Nevertheless the State Services Commissioner has continued to annual reports based on an annual workplace survey. And yet, back in 2007, John Key as leader of the opposition had spoken very strongly about the need for on-going monitoring, especially by the State Services Commission:
“Just as worrying is Dame Margaret’s comments that she is concerned the police impetus for change may not be sustained once the Commission has reported.
“For that reason she’s recommended oversight by the State Services Commissioner with annual audits of police culture, and monitoring of the Commission’s recommendations over the next 10 years by the Auditor-General.
The Workplace surveys are wide ranging and not specifically focused on the conduct of police with respect to sexual assault and rape.
Meanwhile Judith Collins has talked tough about improving the culture of police, while providing limited evidence of positive initiatives or results. The State Services Commissioner’s report in 2011 showed that progress had stalled:
The report, by PriceWaterhouseCoopers in conjunction with the SSC, is the third since the Commission of Inquiry into Police Conduct led by Dame Margaret Bazley reported back in April 2007, that urgent, co-ordinated action was needed.
The report said that while police had made significant progress on culture change, senior management lacked confidence to make bold moves toward change.
It said that progress seemed to have reached a plateau.
“There is a lack of faith in police leadership because rhetoric does not always align to action,” the report said.
It said the police “need credible leaders who are great role models, do as they say and act decisively with regards to poor performance and practice”.
Police said this evening they acknowledge the need for traction around culture changes in the organisation.
Collins made noises about pressuring for better progress, in the face of a hard core within the police resistant to change:
“There are not that many of these people but unfortunately they have become very difficult to shift,” she said.
“Police middle and senior management need to be provided with the tools and the assistance to sort those matters out, because these very few people are making the work environment for the other officers difficult and they are being intransigent. That needs to be sorted.”
It seemed like Collins was putting pressure on the police behind the scenes. New targets were set in 2012, and Anne Tolley commended some changes:
Police would now report directly to the State Services Commission, which was “a significant step”, Police Minister Anne Tolley said.
And yet, in spite of the fact the Key, Collins and Tolley knew there were on-going issues with the culture within the police, their low key response to the Roast Buster case seems remarkably negligent.
There is clear evidence that there is a poor culture within the NZ Police in relation to sexual assault and rape, and relevant police procedure: one resistant to change.

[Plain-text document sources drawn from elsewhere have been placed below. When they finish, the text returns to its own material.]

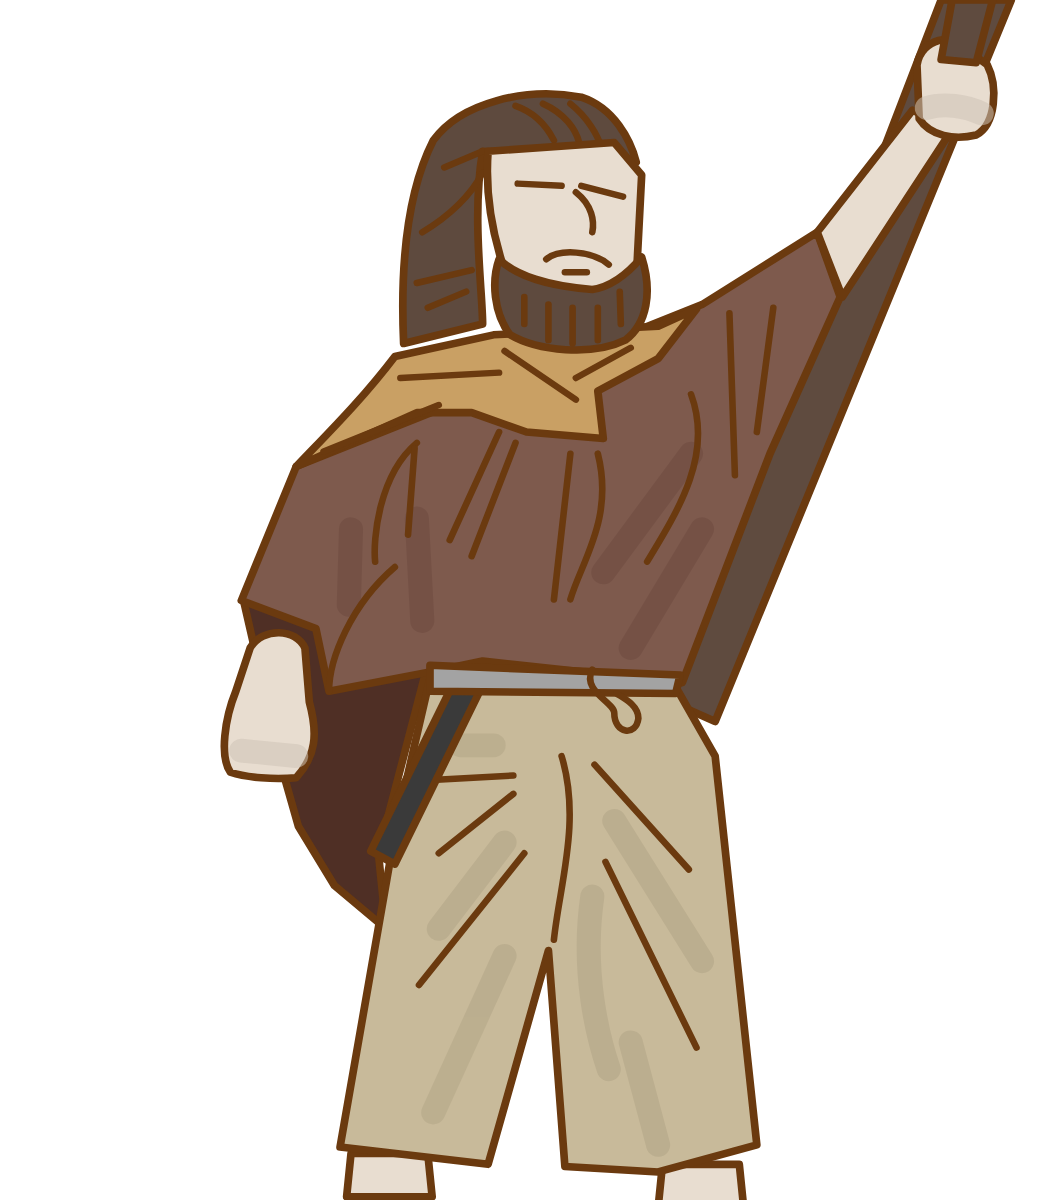
<!DOCTYPE html>
<html lang="en">
<head>
<meta charset="utf-8">
<title>Wanderer with Staff</title>
<style>
  :root {
    --outline: #6b3a0f;
    --highlight: #ffffff;
    --skin: #e8ddd0;
    --skin-shade: #cdc2b7;
    --hair: #5e4a3e;
    --hair-dark: #4d3a30;
    --tunic: #7e5a4d;
    --tunic-shade: #6e4b40;
    --scarf: #c9a064;
    --cape: #4f2f25;
    --staff: #5f4b3f;
    --blade: #3a3a3a;
    --belt: #a3a3a3;
    --trousers: #c8ba9a;
    --trousers-shade: #b2a587;
    --paper: #ffffff;
  }
  html, body { margin: 0; padding: 0; overflow: hidden; background: var(--paper); }
  .canvas { width: 1053px; height: 1200px; display: block; }
  .ink { stroke: var(--outline); stroke-width: 7; stroke-linejoin: round; stroke-linecap: round; }
  .line { fill: none; stroke: var(--outline); stroke-width: 6; stroke-linecap: round; }
  .shade { fill: none; stroke-width: 22; stroke-linecap: round; opacity: .55; }
</style>
</head>
<body>
<svg class="canvas" viewBox="0 0 960 1111" preserveAspectRatio="none" role="img" aria-label="Bearded wanderer raising a staff">
  <defs>
    <path id="leg-end" d="M0 0 H70 L74 40 H-4 Z"/>
  </defs>

  <g id="figure">
    <!-- staff -->
    <polygon class="ink" fill="var(--staff)" points="858,0 922,0 652,668 612,650"/>

    <!-- legs below trousers -->
    <use href="#leg-end" x="320" y="1068" class="ink" fill="var(--skin)"/>
    <use href="#leg-end" x="604" y="1078" class="ink" fill="var(--skin)"/>

    <!-- cape -->
    <path class="ink" fill="var(--cape)" d="M222,556 L300,560 L390,615 L345,790 L352,860 L305,820 L272,765 L258,715 Z"/>

    <!-- trousers -->
    <path class="ink" fill="var(--trousers)" d="M392,628 L616,636 L652,700 L690,1060 L600,1085 L515,1080 L500,880 L445,1078 L310,1062 L362,760 Z"/>
    <g stroke="var(--trousers-shade)" class="shade">
      <path d="M400,860 L460,780"/><path d="M395,1030 L460,885"/>
      <path d="M540,830 C530,900 545,960 555,990"/><path d="M560,760 L640,890"/>
      <path d="M575,965 L600,1060"/><path d="M420,690 L450,690"/>
    </g>
    <g class="line">
      <path d="M398,722 L468,718"/><path d="M400,790 L468,735"/>
      <path d="M382,912 L478,790"/><path d="M512,700 C530,760 510,820 505,870"/>
      <path d="M542,708 L628,805"/><path d="M552,798 L635,970"/>
    </g>

    <!-- scabbard -->
    <polygon class="ink" fill="var(--blade)" points="485,485 506,498 360,800 338,788"/>

    <!-- tunic -->
    <path class="ink" fill="var(--tunic)" d="M270,432 L640,282 L745,215 L766,275 L702,420 L622,632 L440,612 L392,622 L300,640 L288,582 L220,556 Z"/>
    <g stroke="var(--tunic-shade)" class="shade">
      <path d="M320,490 L318,560"/><path d="M380,480 L385,575"/>
      <path d="M550,530 L630,420"/><path d="M640,490 L575,600"/>
    </g>
    <g class="line">
      <path d="M380,410 C345,440 340,500 342,520"/><path d="M378,415 L372,495"/>
      <path d="M455,400 L410,500"/><path d="M470,410 L430,515"/>
      <path d="M520,420 L505,555"/><path d="M545,420 C560,480 530,520 520,555"/>
      <path d="M630,365 C650,420 620,470 590,520"/><path d="M665,290 L670,440"/>
      <path d="M705,285 L690,400"/><path d="M300,640 C300,610 320,560 360,525"/>
    </g>

    <!-- belt -->
    <path class="ink" fill="var(--belt)" d="M392,616 L620,625 L616,642 L392,640 Z"/>
    <path class="line" d="M540,620 C530,640 560,650 560,660 C560,680 580,682 582,665 C582,652 566,645 562,642"/>

    <!-- scarf -->
    <path class="ink" fill="var(--scarf)" d="M270,432 C300,400 330,370 360,330 L450,310 L600,302 L635,286 L600,332 L545,362 L550,406 L480,400 L430,382 L380,382 Z"/>
    <g class="line">
      <path d="M365,350 L455,345"/><path d="M460,325 L525,370"/>
      <path d="M525,350 L575,322"/><path d="M295,418 L400,375"/>
    </g>

    <!-- raised arm and hand -->
    <polygon class="ink" fill="var(--skin)" points="745,215 832,102 868,120 768,275"/>
    <path class="ink" fill="var(--skin)" d="M836,60 C840,35 870,30 880,45 L900,60 C910,80 908,115 890,125 C870,130 848,126 838,110 Z"/>
    <path d="M845,100 C860,95 880,98 895,105" stroke="var(--skin-shade)" class="shade"/>
    <polygon class="ink" fill="var(--staff)" points="868,0 905,0 890,58 858,55"/>

    <!-- lowered hand -->
    <path class="ink" fill="var(--skin)" d="M228,600 C240,580 270,582 278,600 L282,650 C290,680 288,700 270,720 C250,722 225,720 210,715 C200,700 205,665 215,640 Z"/>
    <path d="M220,695 L270,700" stroke="var(--skin-shade)" class="shade"/>

    <!-- hair -->
    <path class="ink" fill="var(--hair)" d="M368,318 C365,250 370,180 395,130 C420,95 480,80 530,90 C560,100 575,130 580,150 L560,150 C520,150 470,140 440,140 C430,200 440,270 440,300 Z"/>
    <g class="line">
      <path d="M405,155 L440,140"/><path d="M385,215 C410,200 430,180 440,160"/>
      <path d="M380,262 L430,250"/><path d="M390,285 L425,270"/>
      <path d="M470,98 C490,105 500,120 505,130"/><path d="M495,96 C515,105 525,120 528,132"/>
      <path d="M520,96 C535,108 545,125 548,136"/>
    </g>

    <!-- face -->
    <path class="ink" fill="var(--skin)" d="M445,140 L560,132 L585,162 L580,260 L520,275 L460,250 C450,220 442,180 445,140 Z"/>
    <g class="line">
      <path d="M472,170 L512,172"/><path d="M530,172 L568,182"/>
      <path d="M525,178 C540,190 542,205 540,215"/>
      <path d="M498,240 C510,230 540,232 555,245"/><path d="M515,252 L535,252"/>
    </g>

    <!-- beard -->
    <path class="ink" fill="var(--hair)" d="M455,240 C470,255 500,265 540,268 C560,265 575,250 585,238 C595,270 590,300 570,315 C540,330 490,325 465,310 C450,290 448,260 455,240 Z"/>
    <g class="line" stroke="var(--highlight)" stroke-width="3">
      <path d="M478,275 L478,300"/><path d="M500,282 L500,315"/>
      <path d="M522,285 L522,318"/><path d="M545,285 L545,315"/><path d="M565,270 L566,300"/>
    </g>
  </g>
</svg>
</body>
</html>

As a result, the young women who complained to the police about Roast Busters have been been re-traumatised by the treatment they received.
What will it take to make society safer for such young women, with a police and justice system that works for and with them, and not against them?